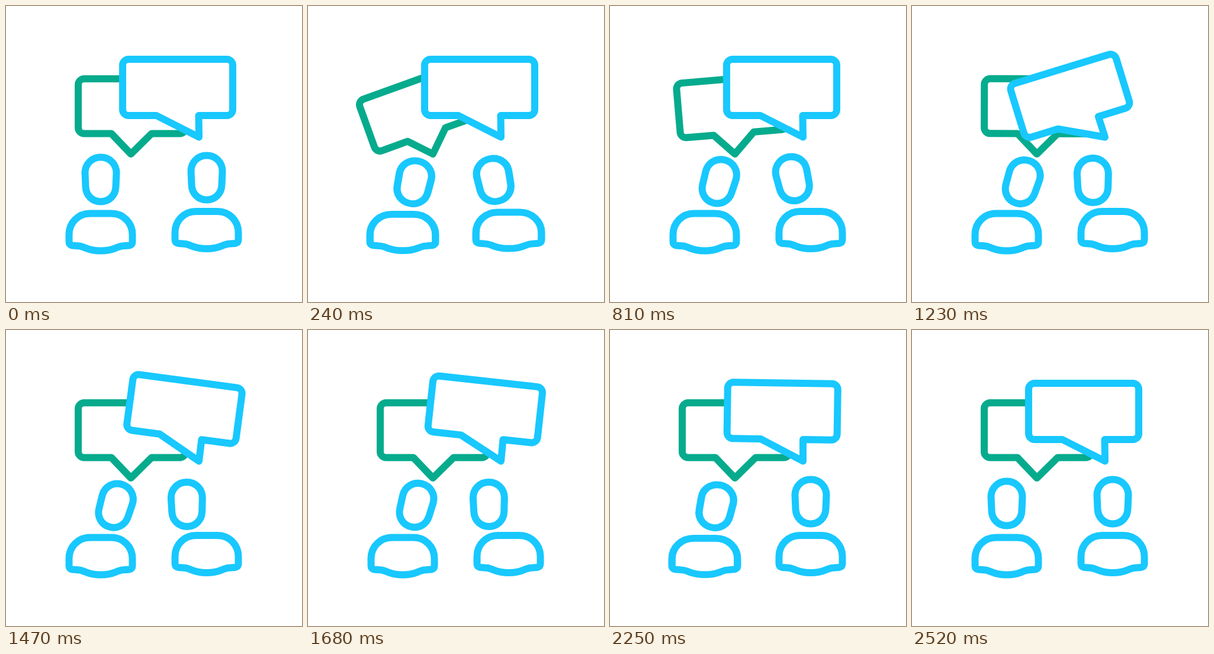
These frames come from a looping animation (500x500 px, 4550 ms). An HTML page:

```html
<!DOCTYPE html>
<html lang="en">
<head>
<meta charset="utf-8">
<title>Conversation</title>
<style>
html, body { margin: 0; width: 100%; height: 100%; overflow: hidden; background: #fff; }
svg { display: block; width: 100%; height: 100%; }
path { fill: none; stroke: #18c8ff; stroke-width: 12; stroke-linejoin: round; }
.bubble { fill: #fff; }
#back { stroke: #06ab8d; }
</style>
</head>
<body>
<svg viewBox="0 0 500 500">
  <defs>
    <path id="head" d="M-26.5-11C-26.5-26-15-37.5 0-37.5S26.5-26 26.5-11L25.5 12C25 27 14 37.5 0 37.5S-25 27-25.5 12Z"/>
    <path id="body" d="M0 31.5C-12 31.5-19 29.5-25 27Q-33 23.5-38 23.3L-48 22.5Q-53.5 21.5-53.5 16V4C-53.5-16-38-31.5-18-31.5H18C38-31.5 53.5-16 53.5 4V16Q53.5 21.5 48 22.5L38 23.3Q33 23.5 25 27C19 29.5 12 31.5 0 31.5Z"/>
  </defs>
  <path id="back" class="bubble" d="M132 123H293.500a10 10 0 0 1 10 10V205.500a10 10 0 0 1-10 10H246L211 250 178 215.500H132a10 10 0 0 1-10-10V133a10 10 0 0 1 10-10Z"/>
  <path id="front" class="bubble" d="M207 90H373a10 10 0 0 1 10 10V175a10 10 0 0 1-10 10H325.500L326 221.500 254 185H207a10 10 0 0 1-10-10V100a10 10 0 0 1 10-10Z"/>
  <use id="bodyL" href="#body"/>
  <use id="bodyR" href="#body"/>
  <use id="headL" href="#head"/>
  <use id="headR" href="#head"/>
</svg>
<script>
const LOOP = 4550, STEP = 30, FRONT_START = 1080, NECK = 89;

const progress = (t, from, to) => Math.min(1, Math.max(0, (t - from) / (to - from)));
const move = (t, from, to) => (1 - Math.cos(Math.PI * progress(t, from, to))) / 2;
const bump = (t, from, to) => Math.sin(Math.PI * progress(t, from, to));

// A bubble rocks on its tip, less with every turn
function swing(t) {
  return -21 * move(t, 0, 210)
    + 36.5 * move(t, 210, 470)
    - 24.2 * move(t, 530, 695)
    + 10.7 * move(t, 695, 975)
    - 2 * move(t, 1060, 1260);
}

function place(id, transform) {
  document.getElementById(id).setAttribute("transform", transform);
}

function person(side, x, y, headX, headY, tilt, squash) {
  const scale = `scale(${1 + squash * 0.045} ${1 - squash * 0.035})`;
  place("head" + side, `translate(${headX} ${headY + 3.5 * squash}) rotate(${tilt}) ${scale}`);
  place("body" + side, `translate(${x} ${y + 0.7 * squash}) ${scale}`);
}

function left(t) {
  const tilt = 15 * (move(t, 0, 330) - move(t, 2160, 2490)) + 2.5 * bump(t, 700, 1650);
  const a = tilt * Math.PI / 180;
  const squash = bump(t, 0, 330) + bump(t, 2160, 2490);
  person("L", 160, 382, 160 + NECK * Math.sin(a), 382 - NECK * Math.cos(a), tilt, squash);
}

function right(t) {
  const lean = move(t, 0, 330), rise = move(t, 720, 1200), back = move(t, 1750, 2160);
  const x = 339 - 30 * lean - 3.5 * rise + 33.5 * back;
  const y = 290 + 1.5 * lean + 3 * rise - 4.5 * back;
  const tilt = -14 * lean + 13 * rise + back;
  person("R", 339, 378.5, x, y, tilt, bump(t, 0, 330) + bump(t, 1750, 2160));
}

function draw(now) {
  const t = Math.floor(now % LOOP / STEP) * STEP;
  place("back", `rotate(${swing(t)} 211 250)`);
  place("front", `rotate(${swing(t - FRONT_START)} 326 221.5)`);
  left(t);
  right(t);
}

let start;
function tick(now) {
  start ??= now;
  draw(now - start);
  requestAnimationFrame(tick);
}
draw(0);
requestAnimationFrame(tick);
</script>
</body>
</html>
```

┄┄┄┄┄┄

* What the task asks *
Find every line in the records above that contains the word "from", and copy each one.

* Output *
These frames come from a looping animation (500x500 px, 4550 ms). An HTML page:
const progress = (t, from, to) => Math.min(1, Math.max(0, (t - from) / (to - from)));
const move = (t, from, to) => (1 - Math.cos(Math.PI * progress(t, from, to))) / 2;
const bump = (t, from, to) => Math.sin(Math.PI * progress(t, from, to));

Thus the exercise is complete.